Every entry must be printed again exactly, with nothing left out.

[Source texts of formatted documents]
------------------------

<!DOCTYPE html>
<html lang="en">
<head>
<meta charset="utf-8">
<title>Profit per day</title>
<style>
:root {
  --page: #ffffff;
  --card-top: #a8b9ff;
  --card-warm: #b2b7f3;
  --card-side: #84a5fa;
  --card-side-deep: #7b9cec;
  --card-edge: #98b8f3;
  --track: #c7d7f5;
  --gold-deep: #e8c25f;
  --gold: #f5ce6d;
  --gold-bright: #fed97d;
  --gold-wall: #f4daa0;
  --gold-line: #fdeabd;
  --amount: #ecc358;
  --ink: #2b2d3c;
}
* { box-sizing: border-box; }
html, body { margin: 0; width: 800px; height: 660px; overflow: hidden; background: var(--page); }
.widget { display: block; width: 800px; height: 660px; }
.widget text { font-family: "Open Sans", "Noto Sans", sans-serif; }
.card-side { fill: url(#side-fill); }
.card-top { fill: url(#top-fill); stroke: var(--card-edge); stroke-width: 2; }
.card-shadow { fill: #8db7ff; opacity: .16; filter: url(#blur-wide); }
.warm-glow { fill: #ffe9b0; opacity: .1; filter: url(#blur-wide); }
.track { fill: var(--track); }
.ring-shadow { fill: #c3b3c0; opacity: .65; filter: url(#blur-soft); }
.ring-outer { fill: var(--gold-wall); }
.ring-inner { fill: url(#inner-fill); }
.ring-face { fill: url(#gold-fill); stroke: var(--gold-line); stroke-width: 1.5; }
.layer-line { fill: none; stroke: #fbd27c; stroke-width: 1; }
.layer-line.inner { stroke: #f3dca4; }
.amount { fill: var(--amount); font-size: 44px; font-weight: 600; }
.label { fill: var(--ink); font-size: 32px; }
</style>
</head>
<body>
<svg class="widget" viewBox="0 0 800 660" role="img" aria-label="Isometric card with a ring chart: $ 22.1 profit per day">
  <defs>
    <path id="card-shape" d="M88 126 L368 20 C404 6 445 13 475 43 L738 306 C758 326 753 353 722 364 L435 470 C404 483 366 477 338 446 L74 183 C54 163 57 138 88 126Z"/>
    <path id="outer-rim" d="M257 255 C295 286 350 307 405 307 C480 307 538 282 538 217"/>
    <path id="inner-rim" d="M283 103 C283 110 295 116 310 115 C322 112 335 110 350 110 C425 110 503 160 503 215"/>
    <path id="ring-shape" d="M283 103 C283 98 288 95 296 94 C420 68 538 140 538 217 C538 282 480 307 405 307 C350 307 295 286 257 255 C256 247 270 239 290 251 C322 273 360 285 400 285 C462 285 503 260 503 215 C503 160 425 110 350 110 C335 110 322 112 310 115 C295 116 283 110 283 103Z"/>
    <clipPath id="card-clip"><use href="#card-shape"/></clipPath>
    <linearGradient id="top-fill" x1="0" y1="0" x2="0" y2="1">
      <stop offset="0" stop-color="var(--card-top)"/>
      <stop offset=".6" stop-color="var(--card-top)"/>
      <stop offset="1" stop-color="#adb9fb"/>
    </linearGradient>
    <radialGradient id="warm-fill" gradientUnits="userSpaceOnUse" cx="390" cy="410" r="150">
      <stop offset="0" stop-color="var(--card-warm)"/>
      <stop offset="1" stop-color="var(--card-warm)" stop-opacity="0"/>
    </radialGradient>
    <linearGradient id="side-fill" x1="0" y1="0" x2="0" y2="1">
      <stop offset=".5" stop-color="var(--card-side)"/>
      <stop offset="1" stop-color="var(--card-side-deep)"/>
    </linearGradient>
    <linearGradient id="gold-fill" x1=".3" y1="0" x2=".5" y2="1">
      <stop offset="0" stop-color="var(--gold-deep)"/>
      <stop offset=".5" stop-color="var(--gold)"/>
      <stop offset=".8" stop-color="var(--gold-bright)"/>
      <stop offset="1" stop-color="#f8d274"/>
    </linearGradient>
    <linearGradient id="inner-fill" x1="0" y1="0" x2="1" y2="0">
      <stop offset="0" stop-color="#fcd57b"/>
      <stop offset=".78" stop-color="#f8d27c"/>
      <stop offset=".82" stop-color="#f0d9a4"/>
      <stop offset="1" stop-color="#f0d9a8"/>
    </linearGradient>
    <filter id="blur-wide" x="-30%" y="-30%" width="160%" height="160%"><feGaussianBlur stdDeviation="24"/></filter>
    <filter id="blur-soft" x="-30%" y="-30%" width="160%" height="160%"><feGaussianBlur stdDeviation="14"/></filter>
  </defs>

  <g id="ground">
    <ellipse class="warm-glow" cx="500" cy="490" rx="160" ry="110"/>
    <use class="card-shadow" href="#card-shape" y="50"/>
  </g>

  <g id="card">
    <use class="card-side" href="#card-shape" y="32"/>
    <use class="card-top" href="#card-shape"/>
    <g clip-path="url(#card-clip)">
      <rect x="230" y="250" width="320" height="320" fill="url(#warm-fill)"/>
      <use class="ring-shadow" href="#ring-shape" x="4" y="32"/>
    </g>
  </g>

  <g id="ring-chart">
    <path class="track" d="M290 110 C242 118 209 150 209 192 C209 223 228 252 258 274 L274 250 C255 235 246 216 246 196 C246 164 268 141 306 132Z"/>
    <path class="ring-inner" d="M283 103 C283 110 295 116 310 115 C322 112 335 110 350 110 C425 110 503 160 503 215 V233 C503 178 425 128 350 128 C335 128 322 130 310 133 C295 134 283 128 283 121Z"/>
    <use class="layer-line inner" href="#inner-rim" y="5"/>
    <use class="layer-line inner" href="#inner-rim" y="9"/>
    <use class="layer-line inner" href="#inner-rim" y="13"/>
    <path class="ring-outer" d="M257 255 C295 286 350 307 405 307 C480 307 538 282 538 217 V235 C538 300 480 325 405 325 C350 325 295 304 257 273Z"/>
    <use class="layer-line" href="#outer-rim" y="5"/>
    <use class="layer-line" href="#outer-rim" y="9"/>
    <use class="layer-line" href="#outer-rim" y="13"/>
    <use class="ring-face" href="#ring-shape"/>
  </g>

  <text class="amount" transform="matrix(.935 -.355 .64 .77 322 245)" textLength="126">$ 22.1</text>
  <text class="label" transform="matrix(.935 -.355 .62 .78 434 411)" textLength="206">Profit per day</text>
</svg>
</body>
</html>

------------------------

* _Answer to this problem_:
<!DOCTYPE html>
<html lang="en">
<head>
<meta charset="utf-8">
<title>Profit per day</title>
<style>
:root {
  --page: #ffffff;
  --card-top: #a8b9ff;
  --card-warm: #b2b7f3;
  --card-side: #84a5fa;
  --card-side-deep: #7b9cec;
  --card-edge: #98b8f3;
  --track: #c7d7f5;
  --gold-deep: #e8c25f;
  --gold: #f5ce6d;
  --gold-bright: #fed97d;
  --gold-wall: #f4daa0;
  --gold-line: #fdeabd;
  --amount: #ecc358;
  --ink: #2b2d3c;
}
* { box-sizing: border-box; }
html, body { margin: 0; width: 800px; height: 660px; overflow: hidden; background: var(--page); }
.widget { display: block; width: 800px; height: 660px; }
.widget text { font-family: "Open Sans", "Noto Sans", sans-serif; }
.card-side { fill: url(#side-fill); }
.card-top { fill: url(#top-fill); stroke: var(--card-edge); stroke-width: 2; }
.card-shadow { fill: #8db7ff; opacity: .16; filter: url(#blur-wide); }
.warm-glow { fill: #ffe9b0; opacity: .1; filter: url(#blur-wide); }
.track { fill: var(--track); }
.ring-shadow { fill: #c3b3c0; opacity: .65; filter: url(#blur-soft); }
.ring-outer { fill: var(--gold-wall); }
.ring-inner { fill: url(#inner-fill); }
.ring-face { fill: url(#gold-fill); stroke: var(--gold-line); stroke-width: 1.5; }
.layer-line { fill: none; stroke: #fbd27c; stroke-width: 1; }
.layer-line.inner { stroke: #f3dca4; }
.amount { fill: var(--amount); font-size: 44px; font-weight: 600; }
.label { fill: var(--ink); font-size: 32px; }
</style>
</head>
<body>
<svg class="widget" viewBox="0 0 800 660" role="img" aria-label="Isometric card with a ring chart: $ 22.1 profit per day">
  <defs>
    <path id="card-shape" d="M88 126 L368 20 C404 6 445 13 475 43 L738 306 C758 326 753 353 722 364 L435 470 C404 483 366 477 338 446 L74 183 C54 163 57 138 88 126Z"/>
    <path id="outer-rim" d="M257 255 C295 286 350 307 405 307 C480 307 538 282 538 217"/>
    <path id="inner-rim" d="M283 103 C283 110 295 116 310 115 C322 112 335 110 350 110 C425 110 503 160 503 215"/>
    <path id="ring-shape" d="M283 103 C283 98 288 95 296 94 C420 68 538 140 538 217 C538 282 480 307 405 307 C350 307 295 286 257 255 C256 247 270 239 290 251 C322 273 360 285 400 285 C462 285 503 260 503 215 C503 160 425 110 350 110 C335 110 322 112 310 115 C295 116 283 110 283 103Z"/>
    <clipPath id="card-clip"><use href="#card-shape"/></clipPath>
    <linearGradient id="top-fill" x1="0" y1="0" x2="0" y2="1">
      <stop offset="0" stop-color="var(--card-top)"/>
      <stop offset=".6" stop-color="var(--card-top)"/>
      <stop offset="1" stop-color="#adb9fb"/>
    </linearGradient>
    <radialGradient id="warm-fill" gradientUnits="userSpaceOnUse" cx="390" cy="410" r="150">
      <stop offset="0" stop-color="var(--card-warm)"/>
      <stop offset="1" stop-color="var(--card-warm)" stop-opacity="0"/>
    </radialGradient>
    <linearGradient id="side-fill" x1="0" y1="0" x2="0" y2="1">
      <stop offset=".5" stop-color="var(--card-side)"/>
      <stop offset="1" stop-color="var(--card-side-deep)"/>
    </linearGradient>
    <linearGradient id="gold-fill" x1=".3" y1="0" x2=".5" y2="1">
      <stop offset="0" stop-color="var(--gold-deep)"/>
      <stop offset=".5" stop-color="var(--gold)"/>
      <stop offset=".8" stop-color="var(--gold-bright)"/>
      <stop offset="1" stop-color="#f8d274"/>
    </linearGradient>
    <linearGradient id="inner-fill" x1="0" y1="0" x2="1" y2="0">
      <stop offset="0" stop-color="#fcd57b"/>
      <stop offset=".78" stop-color="#f8d27c"/>
      <stop offset=".82" stop-color="#f0d9a4"/>
      <stop offset="1" stop-color="#f0d9a8"/>
    </linearGradient>
    <filter id="blur-wide" x="-30%" y="-30%" width="160%" height="160%"><feGaussianBlur stdDeviation="24"/></filter>
    <filter id="blur-soft" x="-30%" y="-30%" width="160%" height="160%"><feGaussianBlur stdDeviation="14"/></filter>
  </defs>

  <g id="ground">
    <ellipse class="warm-glow" cx="500" cy="490" rx="160" ry="110"/>
    <use class="card-shadow" href="#card-shape" y="50"/>
  </g>

  <g id="card">
    <use class="card-side" href="#card-shape" y="32"/>
    <use class="card-top" href="#card-shape"/>
    <g clip-path="url(#card-clip)">
      <rect x="230" y="250" width="320" height="320" fill="url(#warm-fill)"/>
      <use class="ring-shadow" href="#ring-shape" x="4" y="32"/>
    </g>
  </g>

  <g id="ring-chart">
    <path class="track" d="M290 110 C242 118 209 150 209 192 C209 223 228 252 258 274 L274 250 C255 235 246 216 246 196 C246 164 268 141 306 132Z"/>
    <path class="ring-inner" d="M283 103 C283 110 295 116 310 115 C322 112 335 110 350 110 C425 110 503 160 503 215 V233 C503 178 425 128 350 128 C335 128 322 130 310 133 C295 134 283 128 283 121Z"/>
    <use class="layer-line inner" href="#inner-rim" y="5"/>
    <use class="layer-line inner" href="#inner-rim" y="9"/>
    <use class="layer-line inner" href="#inner-rim" y="13"/>
    <path class="ring-outer" d="M257 255 C295 286 350 307 405 307 C480 307 538 282 538 217 V235 C538 300 480 325 405 325 C350 325 295 304 257 273Z"/>
    <use class="layer-line" href="#outer-rim" y="5"/>
    <use class="layer-line" href="#outer-rim" y="9"/>
    <use class="layer-line" href="#outer-rim" y="13"/>
    <use class="ring-face" href="#ring-shape"/>
  </g>

  <text class="amount" transform="matrix(.935 -.355 .64 .77 322 245)" textLength="126">$ 22.1</text>
  <text class="label" transform="matrix(.935 -.355 .62 .78 434 411)" textLength="206">Profit per day</text>
</svg>
</body>
</html>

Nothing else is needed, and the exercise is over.